Nagl found himself taken under the wing of the Army senior leadership’s fastest rising star, General David Petraeus, a counterinsurgency expert in his own right who was determined to rewrite the book on Army/Marine counterinsurgency doctrine, and put that doctrine to use pronto in the field in Iraq, which was then on the verge of imploding. Nagl became a prominent part of the team of “COINdanistas” who both wrote and critiqued subsequent drafts of the new Counterinsurgency Field Manual.
When Petraeus returned to Baghdad as new commander of American forces to implement both the surge and the adaptation of counterinsurgency tactics in early 2007, Nagl, at Patreaus’s request, served as “his surrogate” to explain and defend the newly published Manual to the American people.
Knife Fight’s final two chapters are not really part of the memoir per se, but a venue for Nagle, now a well-respected defense analyst, to offer his considered reflections on the triple perils of failing to prepare for insurgencies sufficiently, engaging in them with flagging domestic will and support, or failing to engage in them at all.
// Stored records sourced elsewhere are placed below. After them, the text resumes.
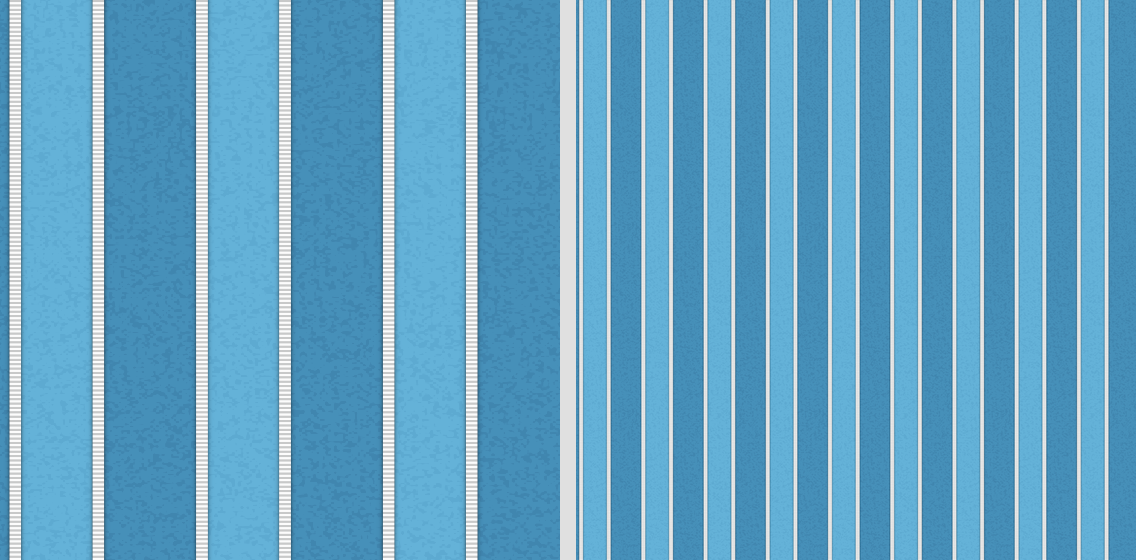
Left, the tile; right, the same tile 3 across and 3 down.
Give the GLSL for this pattern, as a Shadertoy shader.

```glsl
// Vertical fabric stripes in two blues, parted by white ribbed cords with soft shadows.
// Wrapped distances place the cords; thresholded value noise on a wrapping lattice
// adds the flecks, so the canvas tiles in both directions.

const float REPEATS = 3.0;              // stripe pairs across
const float RIBS = 128.0;               // cord ribs down
const float CORD_LEFT = 0.082;          // cord centres within one repeat
const float CORD_RIGHT = 0.527;
const float CORD_HALF = 0.0104;         // half width, in canvas units
const float SHADOW_REACH = 0.0026;
const float SHADOW_STRENGTH = 0.40;
const vec2 FLECK_CELLS = vec2(192.0, 256.0);
const float FLECK_LEVEL = 0.60;
const float FLECK_SOFT = 0.07;

const vec3 DARK_BLUE = vec3(0.275, 0.565, 0.727);
const vec3 DARK_FLECK = vec3(0.252, 0.525, 0.688);
const vec3 LIGHT_BLUE = vec3(0.392, 0.698, 0.848);
const vec3 LIGHT_FLECK = vec3(0.366, 0.667, 0.820);
const vec3 RIB_WHITE = vec3(0.99);
const vec3 RIB_GREY = vec3(0.785, 0.79, 0.79);

float hash(vec2 p) {
    return fract(sin(dot(p, vec2(127.1, 311.7))) * 43758.5453);
}

// Value noise that wraps after the given number of cells
float tiledNoise(vec2 uv, vec2 cells, float seed) {
    vec2 p = uv * cells;
    vec2 i = floor(p);
    vec2 f = fract(p);
    f = f * f * (3.0 - 2.0 * f);
    vec2 a = mod(i, cells);
    vec2 b = mod(i + 1.0, cells);
    float low = mix(hash(a + seed), hash(vec2(b.x, a.y) + seed), f.x);
    float high = mix(hash(vec2(a.x, b.y) + seed), hash(b + seed), f.x);
    return mix(low, high, f.y);
}

// Distance to the nearest repeat of a point on a unit circle line
float wrappedDistance(float x, float centre) {
    return abs(fract(x - centre + 0.5) - 0.5);
}

float fleckMask(vec2 uv) {
    float n = 0.68 * tiledNoise(uv, FLECK_CELLS, 3.0)
            + 0.32 * tiledNoise(uv, FLECK_CELLS * 0.5, 17.0);
    return smoothstep(FLECK_LEVEL - FLECK_SOFT, FLECK_LEVEL + FLECK_SOFT, n);
}

vec3 ribColour(float y, float pixel) {
    float d = wrappedDistance(y * RIBS, 0.25) - 0.25;
    float blur = 0.5 * RIBS * pixel;
    return mix(RIB_WHITE, RIB_GREY, smoothstep(-blur, blur, d));
}

void mainImage(out vec4 fragColor, in vec2 fragCoord) {
    vec2 uv = fragCoord / iResolution.xy;
    vec2 pixel = 1.0 / iResolution.xy;
    float x = fract(uv.x * REPEATS);

    // Stripes: their joins lie hidden under the cords
    float light = step(CORD_LEFT, x) - step(CORD_RIGHT, x);
    float fleck = fleckMask(uv);
    vec3 colour = mix(mix(DARK_BLUE, DARK_FLECK, fleck),
                      mix(LIGHT_BLUE, LIGHT_FLECK, fleck), light);

    // Shadow beside the cords
    float nearest = min(wrappedDistance(x, CORD_LEFT), wrappedDistance(x, CORD_RIGHT));
    float cord = nearest / REPEATS - CORD_HALF;
    colour *= 1.0 - SHADOW_STRENGTH * exp(-max(cord, 0.0) / SHADOW_REACH);

    // Ribbed cords
    float cover = 1.0 - smoothstep(-0.5 * pixel.x, 0.5 * pixel.x, cord);
    colour = mix(colour, ribColour(uv.y, pixel.y), cover);

    fragColor = vec4(colour, 1.0);
}
```
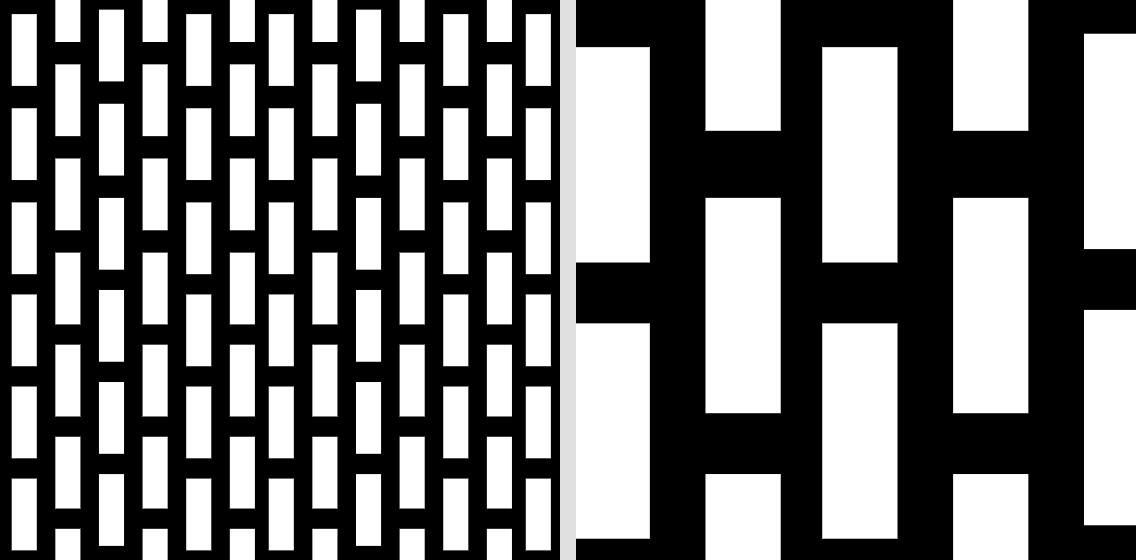
Left: the whole. Right: its middle third, enlarged.
A Shadertoy shader for this pattern:

```glsl
// White upright bars on black, in staggered columns like bricks on end.
// Columns come in groups of six with a narrower gap between groups;
// each column repeats a box, spaced slightly wider in the upper part.

// Signed distance to a box centred at the origin.
float boxDistance(vec2 p, vec2 halfSize) {
    vec2 d = abs(p) - halfSize;
    return length(max(d, 0.0)) + min(max(d.x, d.y), 0.0);
}

// Signed distance to the nearest bar; p runs rightward and downward.
float barDistance(vec2 p) {
    // Column within its group of six
    float groupX = mod(p.x - 0.0085, 0.4590);
    float column = clamp(floor((groupX - 0.0348) / 0.0779 + 0.5), 0.0, 5.0);
    float x = groupX - 0.0348 - column * 0.0779;

    // Odd columns are staggered; the third sits a little higher
    float anchor = mod(column, 2.0) > 0.5 ? 0.5152 : 0.4255;
    if (column == 2.0) anchor -= 0.0080;

    // Bars repeat both ways from the anchor
    float y = p.y - anchor;
    float pitch = y < 0.0 ? 0.1681 : 0.1644;
    y -= pitch * floor(y / pitch + 0.5);

    return boxDistance(vec2(x, y), vec2(0.0224, 0.0641));
}

void mainImage(out vec4 fragColor, in vec2 fragCoord) {
    vec2 uv = fragCoord / iResolution.y;
    float pixel = 1.0 / iResolution.y;

    // One-pixel edge coverage
    float d = barDistance(vec2(uv.x, 1.0 - uv.y));
    float coverage = clamp(0.5 - d / pixel, 0.0, 1.0);

    fragColor = vec4(vec3(coverage), 1.0);
}
```
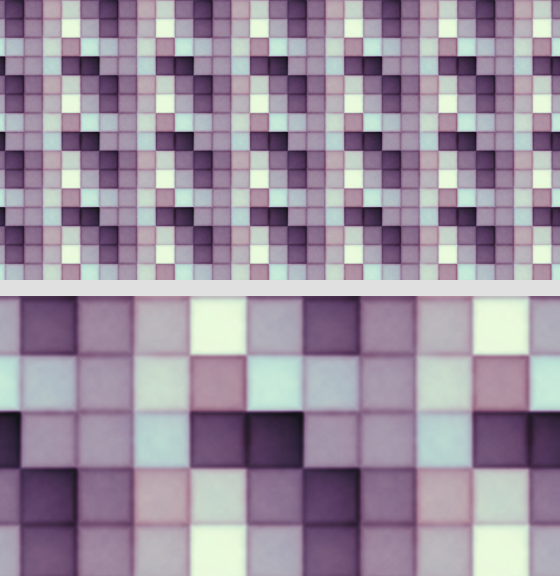
Top: the whole. Bottom: its middle third, enlarged.
This pattern is drawn by a WebGL 1 fragment shader. Its source:

```glsl
precision highp float;
// Woven-looking check of soft worn squares, a 5 by 4 block repeated in mauve, plum and pale mint.

uniform vec2 u_resolution;

const float CELLS_DOWN = 14.86;        // squares in the canvas height
const vec2 BLOCK = vec2(5.0, 4.0);     // squares in one repeat
const float COLUMN_OFFSET = 0.27;      // shift of the first full column
const float BLEND = 0.05;              // softness between squares
const float SEAM_WIDTH = 0.075;

float hash(vec2 p) {
  return fract(sin(dot(p, vec2(127.1, 311.7))) * 43758.5453);
}

// Value noise that wraps at the given period
float wrappedNoise(vec2 p, vec2 period) {
  vec2 i = floor(p);
  vec2 f = fract(p);
  vec2 w = f * f * (3.0 - 2.0 * f);
  vec2 lo = floor(mod(i + 0.5, period));
  vec2 hi = floor(mod(i + 1.5, period));
  float low = mix(hash(lo), hash(vec2(hi.x, lo.y)), w.x);
  float high = mix(hash(vec2(lo.x, hi.y)), hash(hi), w.x);
  return mix(low, high, w.y);
}

// Layered noise, centred on zero, repeating with the block
float wear(vec2 p, float scale) {
  float sum = 0.0;
  float weight = 0.5;
  for (int i = 0; i < 3; i++) {
    sum += weight * (wrappedNoise(p * scale, BLOCK * scale) - 0.5);
    scale *= 2.0;
    weight *= 0.6;
  }
  return sum;
}

// Tone from near black, through plum and mauve, to pale mint
vec3 toneRamp(float t) {
  vec3 c = mix(vec3(0.06, 0.08, 0.10), vec3(0.18, 0.13, 0.22), clamp(t + 1.0, 0.0, 1.0));
  c = mix(c, vec3(0.34, 0.23, 0.38), clamp(t, 0.0, 1.0));
  c = mix(c, vec3(0.49, 0.38, 0.51), clamp(t - 1.0, 0.0, 1.0));
  c = mix(c, vec3(0.63, 0.56, 0.65), clamp(t - 2.0, 0.0, 1.0));
  c = mix(c, vec3(0.71, 0.72, 0.75), clamp(t - 3.0, 0.0, 1.0));
  c = mix(c, vec3(0.78, 0.88, 0.82), clamp(t - 4.0, 0.0, 1.0));
  return mix(c, vec3(0.91, 0.98, 0.87), clamp(t - 5.0, 0.0, 1.0));
}

// Tone (x) and warmth (y) of one square at point p
vec2 squareTone(vec2 cell, vec2 p) {
  vec2 id = floor(mod(cell + 0.5, BLOCK));
  vec4 tones = vec4(0.9, 1.6, 4.1, 3.1);
  vec4 warmths = vec4(0.0, 0.0, -0.6, 0.0);
  if (id.x > 3.5) {
    tones = vec4(2.4, 3.7, 5.1, 0.4);
    warmths = vec4(0.0, 0.0, -1.0, 0.0);
  } else if (id.x > 2.5) {
    tones = vec4(4.7, 6.1, 3.1, 1.4);
    warmths = vec4(0.5, 0.2, 1.2, 0.0);
  } else if (id.x > 1.5) {
    tones = vec4(3.7, 3.9, 4.8, 4.6);
    warmths = vec4(1.2, 0.5, 0.4, -0.8);
  } else if (id.x > 0.5) {
    tones = vec4(2.3, 2.8, 3.2, 3.2);
    warmths = vec4(0.1, 0.2, 0.1, 0.0);
  }
  vec4 row = vec4(equal(vec4(id.y), vec4(0.0, 1.0, 2.0, 3.0)));
  vec2 local = p - cell - 0.5;
  float tone = dot(tones, row);
  // Shade toward the upper right, deepest on the dark squares
  float slope = mix(0.9, 0.2, smoothstep(0.5, 2.5, tone));
  return vec2(tone - slope * (local.x - local.y), dot(warmths, row));
}

// Blend of the four nearest squares, mixing only near their borders
vec2 blendedTone(vec2 p) {
  vec2 cell = floor(p - 0.5);
  vec2 w = smoothstep(0.5 - BLEND, 0.5 + BLEND, fract(p - 0.5));
  vec2 top = mix(squareTone(cell, p), squareTone(cell + vec2(1.0, 0.0), p), w.x);
  vec2 bottom = mix(squareTone(cell + vec2(0.0, 1.0), p), squareTone(cell + 1.0, p), w.x);
  return mix(top, bottom, w.y);
}

// Soft dark groove plus a broad faint shadow along square borders
float seamShade(vec2 p, float width) {
  vec2 d = 0.5 - abs(fract(p) - 0.5);
  vec2 groove = exp(-d * d / (width * width));
  vec2 shadow = exp(-d * 6.0);
  return 0.75 * max(groove.x, groove.y) + 0.3 * (shadow.x + shadow.y);
}

void main() {
  vec2 p = vec2(gl_FragCoord.x, u_resolution.y - gl_FragCoord.y) * CELLS_DOWN / u_resolution.y;
  p.x -= COLUMN_OFFSET;

  float blotch = wear(p, 2.0);
  float grain = wear(p + 0.37, 8.0);
  float seam = seamShade(p, SEAM_WIDTH * (1.0 + 0.5 * blotch));

  vec2 tone = blendedTone(p);
  float level = tone.x + 0.12 - seam * (1.0 + blotch) + 0.4 * blotch + 0.25 * grain;
  float warmth = tone.y + 0.8 * blotch + 0.3 * seam;

  vec3 color = toneRamp(level) + warmth * vec3(0.035, -0.008, -0.022);
  gl_FragColor = vec4(clamp(color, 0.0, 1.0), 1.0);
}
```
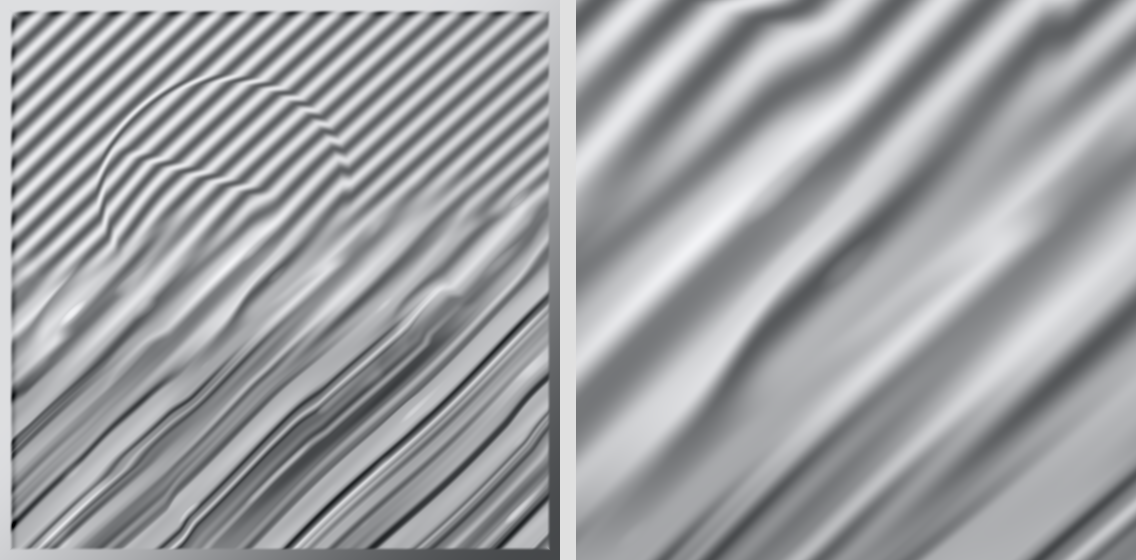
Left: the whole. Right: its middle third, enlarged.
Write a WebGL 2 fragment shader that draws this texture.

```glsl
#version 300 es
precision highp float;
// Brushed grey relief: regular diagonal ridges above widen into soft folds and
// then broad, layered bands below. Each is a phase function across the diagonal,
// offset by curved faults and stretched noise, inside a pale bevelled frame.

#define RIDGE_PITCH vec2(0.0527, 0.0495)
#define FOLD_PITCH 0.090
#define BAND_PITCH 0.228
#define BAND_SLOPE 1.05
#define FRAME_WIDTH 0.020
#define FAULT_SOFTNESS 0.05
#define WEAR 0.14

uniform vec2 u_resolution;
out vec4 fragColor;

const float TAU = 6.2831853;

float hash(vec2 p) {
    p = fract(p * vec2(0.1031, 0.1130));
    p += dot(p, p.yx + 33.33);
    return fract((p.x + p.y) * p.x * 17.0);
}

float noise(vec2 p) {
    vec2 i = floor(p), f = fract(p);
    f = f * f * (3.0 - 2.0 * f);
    return mix(mix(hash(i), hash(i + vec2(1, 0)), f.x),
               mix(hash(i + vec2(0, 1)), hash(i + vec2(1, 1)), f.x), f.y);
}

// Soft line of the given half width
float line(float d, float width) {
    return exp(-d * d / (width * width));
}

// Even ridges, shifted by part of a pitch behind a curved and a straight fault
float ridges(vec2 p) {
    float d = length((p - vec2(0.40, 0.66)) / vec2(0.22, 0.20)) - 1.0;
    float arc = 1.0 - smoothstep(-FAULT_SOFTNESS, FAULT_SOFTNESS, d);
    arc *= smoothstep(-0.10, 0.08, p.y - 0.57 - 0.2 * (p.x - 0.17));
    float cut = 1.0 - smoothstep(-0.012, 0.012, p.y - 0.72 + 0.31 * (p.x - 0.26));
    cut *= smoothstep(0.18, 0.30, p.x) * (1.0 - smoothstep(0.44, 0.50, p.x));

    float phase = p.x / RIDGE_PITCH.x - p.y / RIDGE_PITCH.y;
    phase += 1.8 * p.x * (0.96 - p.y) - 0.14;
    phase += 0.45 * arc + 0.40 * cut;
    float wave = 0.5 - 0.5 * cos(TAU * phase);
    float fade = smoothstep(0.35, 1.1, p.x + 0.4 * (1.0 - p.y));
    return mix(mix(0.37, 0.40, fade), mix(0.91, 0.82, fade), wave);
}

// Soft uneven folds: a slow rise to light, then a quick fall to shadow
float folds(vec2 p) {
    float along = p.x + p.y, across = p.x - p.y;
    across += 0.004 * sin(along * 9.0);
    float jog = noise(vec2(along * 5.0, across * 9.0) + 31.0);
    float phase = across / FOLD_PITCH + 0.22 * smoothstep(0.55, 0.75, jog);
    float f = fract(phase);
    float wave = smoothstep(0.0, 0.55, f) * (1.0 - smoothstep(0.72, 1.0, f));
    float shade = mix(0.45, 0.81, wave);
    shade += 0.26 * (noise(vec2(along * 2.0, phase * 4.0) + 11.0) - 0.5);
    return shade;
}

// Broad plateaus with dark edges and irregular fine layers between them
float bands(vec2 p) {
    float along = p.x + p.y;
    float across = p.x - BAND_SLOPE * p.y;
    across += 0.006 * sin(along * 8.0 + across * 5.0);
    float jog = noise(vec2(along * 4.0, across * 9.0) + 20.0);
    float phase = across / BAND_PITCH + 0.05 * smoothstep(0.60, 0.80, jog);
    float f = phase - floor(phase + 0.5);

    float shade = 0.56;
    shade += 0.26 * (noise(vec2(along * 1.3, phase * 7.0)) - 0.5);
    shade += 0.38 * (noise(vec2(along * 1.1, phase * 17.0) + 53.0) - 0.5);

    float plateau = smoothstep(-0.15, -0.10, f) * (1.0 - smoothstep(0.08, 0.14, f));
    shade = mix(shade, 0.72 + 0.25 * f, plateau);
    shade -= 0.22 * line(f + 0.17, 0.038);
    shade -= 0.22 * line(f - 0.15, 0.022);
    shade += 0.16 * line(f - 0.23, 0.020);
    shade -= 0.15 * line(f - 0.28, 0.022);
    return shade;
}

// Pale bevel that falls into shadow toward the lower right
float frameShade(vec2 p) {
    return mix(0.87, 0.28, smoothstep(0.75, 2.0, p.x + 1.0 - p.y));
}

void main() {
    vec2 p = gl_FragCoord.xy / u_resolution;
    float along = p.x + p.y, across = p.x - BAND_SLOPE * p.y;

    // Ragged passage from ridges through folds to bands
    float border = p.y - 0.43 - 0.18 * p.x;
    border += 0.10 * (noise(vec2(along * 2.5, across * 12.0)) - 0.5);
    float shade = mix(bands(p), folds(p), smoothstep(-0.20, -0.06, border));
    shade = mix(shade, ridges(p), smoothstep(0.0, 0.13, border));

    // Stretched wear and sparse bright glints
    float lower = 1.0 - smoothstep(0.0, 0.2, border);
    float wear = noise(vec2(along * 3.0, across * 45.0) + 40.0);
    shade += WEAR * (wear - 0.5) * lower;
    float glint = noise(vec2(along * 7.0, across * 24.0) + 70.0);
    shade += 0.14 * smoothstep(0.84, 1.0, glint) * lower;

    // Inner shadow and frame
    float edge = min(min(p.x, 1.0 - p.x), min(p.y, 1.0 - p.y));
    float rim = min(p.x, 1.0 - p.y);
    shade -= 0.30 * line(rim - FRAME_WIDTH - 0.003, 0.006) * (1.15 - shade);
    shade = mix(frameShade(p), shade, smoothstep(-0.004, 0.004, edge - FRAME_WIDTH));

    // Cool neutral tint
    vec3 tint = mix(vec3(-0.010, 0.002, 0.010), vec3(-0.003, -0.001, 0.010), shade);
    fragColor = vec4(clamp(vec3(shade) + tint, 0.0, 1.0), 1.0);
}
```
Nagl's involvement in the farce that was COIN in Iraq should outright disqualify him from anything resembling a discussion on what we ought to do in the future. Is there any stomach for a third Iraq war, with hundreds of thousands of American troops operating in Northern Iraq, Syria and Turkey in an attempt to clear and hold ISIL strongpoints?
There is no will for it in America, nor is there money, political consensus, or a large enough Army. We have dismantled the military and drawn it down to a point where deploying 150,000 or more troops would be a logistical impossibility.
The mere fact that the name of Petraeus is cited without laughter is telling enough. These people are done. They have shot their bolt. They have nothing relevant to offer anyone, except and apology for failure.